Researchers have for the first time sequenced multiple individuals from a remote Neandertal community in Siberia, which includes thirteen individuals, who are related in one way or the other. One pair of closely connected ancestors, a father and his teenage daughter, lived with a smaller family of ten to twenty individuals.
Our ancestors are the neanderthals, from which modern humans descended. Around 400,000 to 40,000 years ago, they inhabited Europe, southwest Asia, and central Asia.
Svante Paabo, who won the 2022 Nobel Prize in Medicine for research on human evolution that revealed Neanderthal DNA’s secrets, is the principal investigator of the current study.
The thirteen genomes allowed the worldwide team of researchers from the Max Planck Institute for Evolutionary Anthropology to get insight into the Neanderthal community’s social structure. While researchers have in the past managed to shed light on the broader strokes of Neanderthal history, this is the first time that they are being assessed on an individual level.
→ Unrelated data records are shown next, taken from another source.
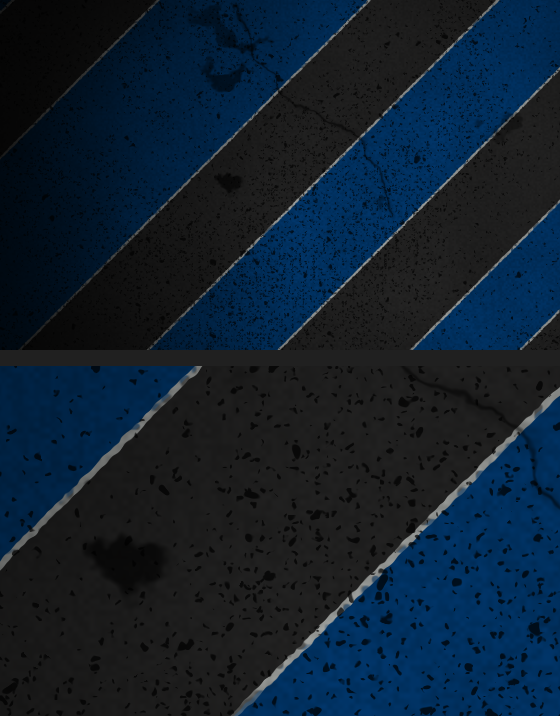
Top, the full canvas; bottom, a detail of the centre.
Write a WebGL 2 fragment shader that draws this pattern.

```glsl
#version 300 es
precision highp float;

uniform vec2 u_resolution;
out vec4 outColor;

const vec3 BLUE = vec3(0.002, 0.200, 0.395);
const vec3 CHARCOAL = vec3(0.132, 0.131, 0.130);
const vec3 CHALK = vec3(0.60, 0.61, 0.60);
const float LINE_HALF_WIDTH = 0.0032;

// Stripe borders, measured along x from the top left corner
const float BORDERS[7] = float[7](0.037, 0.452, 1.056, 1.423, 1.796, 2.175, 2.487);

// Stains: centre, radius, strength
const vec4 STAINS[6] = vec4[6](
    vec4(0.70, 0.80, 0.13, 0.55), vec4(0.63, 0.92, 0.10, 0.40),
    vec4(0.65, 0.485, 0.045, 0.65), vec4(0.505, 0.50, 0.035, 0.60),
    vec4(1.43, 0.62, 0.09, 0.35), vec4(1.09, 0.44, 0.06, 0.40));

const vec2 CRACK[7] = vec2[7](
    vec2(0.667, 0.99), vec2(0.745, 0.82), vec2(0.80, 0.73), vec2(0.92, 0.667),
    vec2(1.02, 0.604), vec2(1.083, 0.52), vec2(1.13, 0.39));

float hash(vec2 p) {
    return fract(sin(dot(p, vec2(127.1, 311.7))) * 43758.5453);
}

float noise(vec2 p) {
    vec2 i = floor(p), f = fract(p);
    f = f * f * (3.0 - 2.0 * f);
    return mix(mix(hash(i), hash(i + vec2(1, 0)), f.x),
               mix(hash(i + vec2(0, 1)), hash(i + vec2(1, 1)), f.x), f.y);
}

float fbm(vec2 p) {
    float sum = 0.0, amplitude = 0.533;
    for (int i = 0; i < 4; i++) {
        sum += amplitude * noise(p);
        p = p * 2.03 + 17.3;
        amplitude *= 0.5;
    }
    return sum;
}

float segmentDistance(vec2 p, vec2 a, vec2 b) {
    vec2 pa = p - a, ba = b - a;
    return length(pa - ba * clamp(dot(pa, ba) / dot(ba, ba), 0.0, 1.0));
}

// One irregular pit in some cells of a grid
float pits(vec2 p, float scale, float density, float pixel) {
    vec2 q = p * scale + 0.7 * vec2(noise(p * scale * 1.7), noise(p * scale * 1.7 + 40.0));
    vec2 cell = floor(q);
    vec2 centre = 0.35 + 0.3 * vec2(hash(cell + 3.1), hash(cell + 7.7));
    float radius = mix(0.12, 0.34, hash(cell + 11.9));
    float soft = pixel * scale;
    float pit = 1.0 - smoothstep(radius - soft, radius + soft, length(fract(q) - centre));
    return pit * step(hash(cell), density);
}

float stain(vec2 p, vec4 spot) {
    float d = length(p - spot.xy) / spot.z;
    float cover = smoothstep(0.56, 0.68, fbm(p * 17.0) + 0.3 * (0.6 - d));
    return spot.w * cover * (1.0 - smoothstep(0.7, 1.4, d));
}

float crack(vec2 p, float pixel) {
    vec2 q = p + 0.045 * (vec2(fbm(p * 18.0), fbm(p * 18.0 + 31.0)) - 0.5);
    float d = 1.0;
    for (int i = 0; i < 6; i++) d = min(d, segmentDistance(q, CRACK[i], CRACK[i + 1]));
    float core = 1.0 - smoothstep(0.0, 0.0025 + pixel, d);
    float halo = 1.0 - smoothstep(0.0, 0.016, d);
    return 0.40 * core + 0.22 * halo * noise(p * 35.0);
}

// Alternating fields with a chipped chalk line on every border
vec3 stripes(vec2 p, float pixel) {
    float field = 1.0, line = 0.0;
    float wobble = 0.0022 * (noise(p * 150.0) - 0.5);
    for (int i = 0; i < 7; i++) {
        float s = (p.x + 1.0 - p.y - BORDERS[i]) * 0.7071 + wobble;
        field = mix(field, 1.0 - field, smoothstep(-pixel, pixel, s));
        line = max(line, 1.0 - smoothstep(-0.7 * pixel, 0.7 * pixel, abs(s) - LINE_HALF_WIDTH));
    }
    line *= mix(0.45, 1.0, smoothstep(0.15, 0.4, noise(p * 110.0 + 9.0)));
    return mix(mix(CHARCOAL, BLUE, field), CHALK, line);
}

void main() {
    float pixel = 1.0 / u_resolution.y;
    vec2 p = gl_FragCoord.xy * pixel;
    vec3 color = stripes(p, pixel);

    // Mottled, grainy surface
    color *= 0.80 + 0.26 * fbm(p * 5.0) + 0.16 * (noise(p * 190.0) - 0.5);

    // Pits, densest in the lower middle
    float density = 0.04 + 0.18 * smoothstep(0.35, 0.75, fbm(p * 6.0 + 5.0));
    density += 0.10 * exp(-5.0 * dot(p - vec2(0.85, 0.18), p - vec2(0.85, 0.18)));
    float wear = 0.0;
    for (int i = 0; i < 3; i++) {
        float layer = float(i);
        wear = max(wear, pits(p + layer * 3.7, 48.0 + 42.0 * layer, density * (0.3 + 0.4 * layer), pixel));
    }
    color *= 1.0 - 0.72 * wear;

    // Stains and crack
    float dirt = 0.0;
    for (int i = 0; i < 6; i++) dirt = max(dirt, stain(p, STAINS[i]));
    color *= (1.0 - dirt) * (1.0 - crack(p, pixel));

    // Light falls off toward the left
    float reach = length((p - vec2(1.22, 0.40)) * vec2(1.0, 0.9));
    color *= mix(1.0, 0.16, smoothstep(0.28, 1.35, reach));
    outColor = vec4(color, 1.0);
}
```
The genetic information from the microscopic bone fragments discovered in two Russian caves was used to establish the relationships between 13 different Neanderthals and to gain insight into how they lived. The magazine Nature has published the specifics of their discoveries.